The Guardian: Small British paper makes big impact with NSA stories

July 2, 2013

By Paul Farhi

For a newspaper that’s small and underweight even by British standards, the Guardian has a knack for making some big noises, both in its home market and across the pond.

The venerable paper (founded in 1821) was one of five news organizations to publish stories based on WikiLeaks’s trove of leaked U.S. diplomatic cables in late 2010. The only American newspaper to publish the leaks, the New York Times, did so thanks to the generosity of the Guardian, which shared the documents.

Next, the Guardian’s revelations about the extent of illegal phone tapping by journalists at Rupert Murdoch’s News of the World in 2011 helped bring down the massively popular British tabloid and led to a wave of criminal prosecutions in Britain.

In late May, the Guardian was at it once more. The newspaper raced The Washington Post to break details of a massive National Security Agency surveillance program. It subsequently posted the first and only video interview with Edward Snowden, the young American security contractor who was the source of The Post’s and Guardian’s stories.

Not a bad run of scoops for a financially struggling, frankly liberal newspaper with a newsprint circulation of fewer than 160,000 copies daily (which makes it roughly the size of the Arkansas Democrat-Gazette) but with a significantly larger digital following worldwide. Read the rest in the Washington Post.

Related stories:

Five truths about Glenn Greenwald and his critics

Advertisements

From → Commentary

One Comment
  1. My partner and I stumbled over here coming from
    a different website and thought I might as well check things out.
    I like what I see so now i’m following you. Look forward to going over your web page yet again.

Leave a Reply

Fill in your details below or click an icon to log in:

WordPress.com Logo

You are commenting using your WordPress.com account. Log Out / Change )

Twitter picture

You are commenting using your Twitter account.
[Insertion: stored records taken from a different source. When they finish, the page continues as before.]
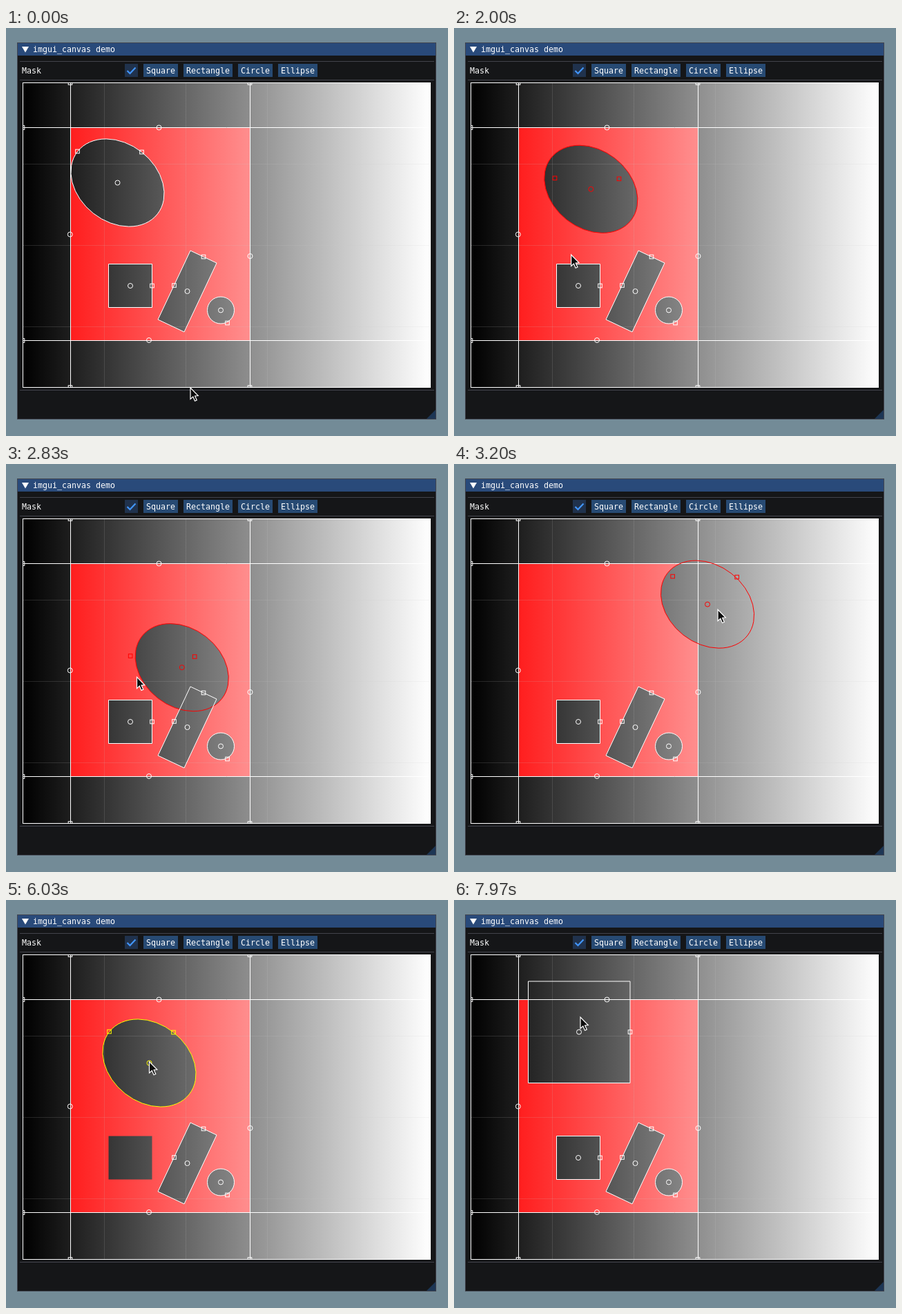
Animation, 640 px wide and 592 px high, one loop 8000 ms. Source, as an HTML page with a canvas:

```html
<!DOCTYPE html>
<html lang="en">
<head>
<meta charset="utf-8">
<title>Canvas mask demo</title>
<style>
  html, body { margin: 0; width: 100%; height: 100%; overflow: hidden; background: #738b97; }
  canvas { display: block; }
</style>
</head>
<body>
<canvas id="stage" width="640" height="592"></canvas>
<script>
const ctx = document.getElementById('stage').getContext('2d');
const LOOP = 8000;
const WHITE = '#fff', YELLOW = '#ff0', RED = '#f00';
const AREA = { x: 24, y: 80, w: 591, h: 441 };
const GUIDE = { left: 93.5, right: 353.5, top: 144.5, bottom: 453.5 };

// Keys are [time, x, y]; curves are smooth, with flat slopes at extremes and rests.
const dragKeys = [
  [1900, 161.5, 224.5], [2000, 198, 233.5], [2033, 204, 262.5], [2120, 170, 331],
  [2190, 146, 298], [2270, 162, 232], [2340, 205, 206], [2420, 252, 228],
  [2480, 260, 272], [2530, 222, 308.5], [2563, 198.5, 320], [2600, 170, 300],
  [2650, 183, 252], [2720, 222, 215], [2800, 262, 262], [2870, 235, 325],
  [2940, 190, 320], [3000, 192, 250], [3060, 240, 208], [3130, 320, 195],
  [3200, 366.5, 203.5], [3233, 374.5, 208.5], [3320, 382, 213], [3380, 368, 240],
  [3460, 325, 290], [3540, 275, 325], [3610, 222, 338], [3700, 172, 305],
  [3790, 172, 250], [3900, 200, 230], [4050, 207.5, 236.5]
];
const approachKeys = [
  [30, 267, 522], [250, 245, 440], [550, 190, 270], [830, 165.5, 215],
  [900, 165.5, 215], [930, 165, 217], [1130, 165, 217], [1200, 163, 219],
  [1400, 163, 219], [1500, 205, 235], [1620, 218, 290], [1730, 190, 324],
  [1900, 190, 324], [2000, 170, 329]
];
const buttonKeys = [
  [6630, 207.5, 234.5], [7000, 222, 150], [7370, 246, 62], [7720, 246, 62], [7970, 183, 170]
];

function slope(keys, i, axis) {
  const a = keys[i - 1], b = keys[i], c = keys[i + 1];
  if (!a || !c || (b[axis] - a[axis]) * (c[axis] - b[axis]) <= 0) return 0;
  return (c[axis] - a[axis]) / (c[0] - a[0]);
}

function track(keys, t) {
  const last = keys.length - 1;
  if (t <= keys[0][0]) return keys[0].slice(1);
  if (t >= keys[last][0]) return keys[last].slice(1);
  let i = 0;
  while (t >= keys[i + 1][0]) i++;
  const a = keys[i], b = keys[i + 1], d = b[0] - a[0], u = (t - a[0]) / d, v = 1 - u;
  return [1, 2].map(k =>
    v * v * (1 + 2 * u) * a[k] + u * v * v * d * slope(keys, i, k) +
    u * u * (3 - 2 * u) * b[k] - u * u * v * d * slope(keys, i + 1, k));
}

function cursorAt(t) {
  if (t < 2000) return track(approachKeys, t);
  if (t >= 6630) return track(buttonKeys, t);
  const [x, y] = track(dragKeys, t + 120);
  return [x, y - 2];
}

function polygon(points) {
  const p = new Path2D();
  points.forEach(([x, y]) => p.lineTo(x, y));
  p.closePath();
  return p;
}

function box(x, y, w, h) {
  const p = new Path2D();
  p.rect(x, y, w, h);
  return p;
}

function oval(x, y, rx, ry = rx, turn = 0) {
  const p = new Path2D();
  p.ellipse(x, y, rx, ry, turn, 0, 2 * Math.PI);
  return p;
}

const square = { path: box(148.5, 342.5, 63, 63), center: [180, 374], knobs: [[211.5, 374]] };
const fixedShapes = [
  { path: polygon([[267, 323], [305, 341], [258, 441], [220, 423]]),
    center: [262.5, 382], knobs: [[286, 332], [243.5, 373.5]] },
  { path: oval(311, 409.5, 19.5), center: [311, 409.5], knobs: [[320.5, 428]] }
];
const newSquare = { path: box(107.5, 118, 147.5, 147.5), center: [181, 191.5], knobs: [[255, 191.5]] };
const arrow = polygon([[0, 0], [0, 16.5], [3.8, 13], [6.5, 19.3], [9.3, 18], [6.6, 12], [11.3, 11.6]]);

function ellipseShape(t) {
  const [x, y] = track(dragKeys, t);
  const [kx, ky] = track(dragKeys, t < 1900 ? t : t + 33);
  const dragging = t >= 1430 && t < 4170;
  return {
    path: oval(x, y, 73.5, 56.6, 0.665), center: [x, y],
    knobs: [[kx - 58, ky - 45.5], [kx + 35, ky - 44.5]],
    color: dragging ? RED : t >= 790 ? YELLOW : WHITE
  };
}

function fill(x, y, w, h, color) {
  ctx.fillStyle = color;
  ctx.fillRect(x, y, w, h);
}

function line(x1, y1, x2, y2, color) {
  ctx.strokeStyle = color;
  ctx.beginPath();
  ctx.moveTo(x1, y1);
  ctx.lineTo(x2, y2);
  ctx.stroke();
}

function label(text, x, y) {
  ctx.fillStyle = WHITE;
  ctx.fillText(text, x, y);
}

function ring(x, y) {
  ctx.stroke(oval(x, y, 3.5));
}

function knob(x, y) {
  ctx.strokeRect(x - 2.8, y - 2.8, 5.6, 5.6);
}

function outline(shape) {
  ctx.strokeStyle = shape.color || WHITE;
  ctx.stroke(shape.path);
  ring(...shape.center);
  shape.knobs.forEach(k => knob(...k));
}

const ramp = ctx.createLinearGradient(AREA.x, 0, AREA.x + AREA.w, 0);
ramp.addColorStop(0, '#000');
ramp.addColorStop(1, '#fff');

function drawButton(text, x, [mx, my], pressed) {
  const w = text.length * 7 + 8;
  const hover = mx >= x && mx < x + w && my >= 52 && my < 71;
  fill(x, 52, w, 19, hover ? (pressed ? '#0f87fa' : '#4296fa') : '#274a73');
  label(text, x + 4, 66);
}

function drawWindow(t, mouse) {
  fill(0, 0, 640, 592, '#738b97');
  fill(16, 21, 607, 547, '#151618');
  fill(16, 21, 607, 19, '#294a7a');
  ctx.strokeStyle = '#42454f';
  ctx.strokeRect(16.5, 21.5, 606, 546);
  ctx.fillStyle = '#1d3655';
  ctx.fill(polygon([[622, 554], [622, 567], [609, 567]]));
  ctx.fillStyle = WHITE;
  ctx.fill(polygon([[23, 27], [33, 27], [28, 35.5]]));
  [48.5, 75.5, 525.5].forEach(y => line(20, y, 620, y, '#42434b'));

  ctx.font = '11.63px "DejaVu Sans Mono", monospace';
  label('imgui_canvas demo', 39, 35);
  label('Mask', 23, 66);
  fill(172, 52, 19, 19, '#20324d');
  ctx.strokeStyle = '#4296fa';
  ctx.lineWidth = 2.2;
  ctx.beginPath();
  ctx.moveTo(175.5, 62);
  ctx.lineTo(179.5, 66);
  ctx.lineTo(187.5, 57.5);
  ctx.stroke();
  ctx.lineWidth = 1;

  const pressed = t >= 7530 && t < 7610;
  drawButton('Square', 199, mouse, pressed);
  drawButton('Rectangle', 257, mouse, pressed);
  drawButton('Circle', 336, mouse, pressed);
  drawButton('Ellipse', 394, mouse, pressed);
}

function drawMask(holes) {
  fill(AREA.x, AREA.y, AREA.w, AREA.h, ramp);
  ctx.globalCompositeOperation = 'lighter';
  fill(93, 145, 261, 309, RED);
  ctx.globalCompositeOperation = 'source-over';
  ctx.fillStyle = ramp;
  holes.forEach(s => ctx.fill(s.path));
  const faint = 'rgba(200,200,200,.16)';
  for (let i = 1; i < 5; i++) {
    const x = Math.floor(24.5 + 118 * i) + 0.5, y = 79.5 + 118 * i;
    line(x, 80, x, 521, faint);
    if (i < 4) line(24, y, 615, y, faint);
  }
}

function drawGuides() {
  const { left, right, top, bottom } = GUIDE;
  [left - 0.5, right].forEach(x => {
    const px = Math.floor(x) + 0.5;
    line(px, 80, px, 521, WHITE);
    knob(px - 0.5, 79.5);
    knob(px - 0.5, 521.5);
  });
  [top, bottom].forEach(y => {
    line(24, y, 615, y, WHITE);
    knob(24, y);
    knob(615, y);
  });
  ring(221.5, top);
  ring(207, 453);
  ring(92.8, 299.5);
  ring(right, 331);
}

function drawCursor(x, y) {
  ctx.save();
  ctx.translate(x, y);
  ctx.fillStyle = '#0c0c0c';
  ctx.strokeStyle = WHITE;
  ctx.lineWidth = 1.2;
  ctx.fill(arrow);
  ctx.stroke(arrow);
  ctx.restore();
}

function draw(t) {
  const mouse = cursorAt(t);
  const ellipse = ellipseShape(t);
  const holes = [square, ...fixedShapes];
  const outlines = [...fixedShapes];
  if (t < 6170) holes.push(ellipse);
  if (t < 6070) outlines.unshift(ellipse);
  if (t < 6030 || t >= 6070) outlines.push(square);
  if (t >= 7640) outlines.push(newSquare);
  if (t >= 7700) holes.push(newSquare);

  ctx.lineWidth = 1;
  drawWindow(t, mouse);
  ctx.save();
  ctx.beginPath();
  ctx.rect(24, 79, 591, 443);
  ctx.clip();
  drawMask(holes);
  drawGuides();
  outlines.forEach(outline);
  ctx.strokeStyle = WHITE;
  ctx.strokeRect(24.5, 79.5, 590, 442);
  ctx.restore();
  drawCursor(...mouse);
}

const start = performance.now();
function tick() {
  draw((performance.now() - start) % LOOP);
  requestAnimationFrame(tick);
}
tick();
</script>
</body>
</html>
```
Log Out / Change )

Facebook photo

You are commenting using your Facebook account. Log Out / Change )

Google+ photo

You are commenting using your Google+ account. Log Out / Change )

Connecting to %s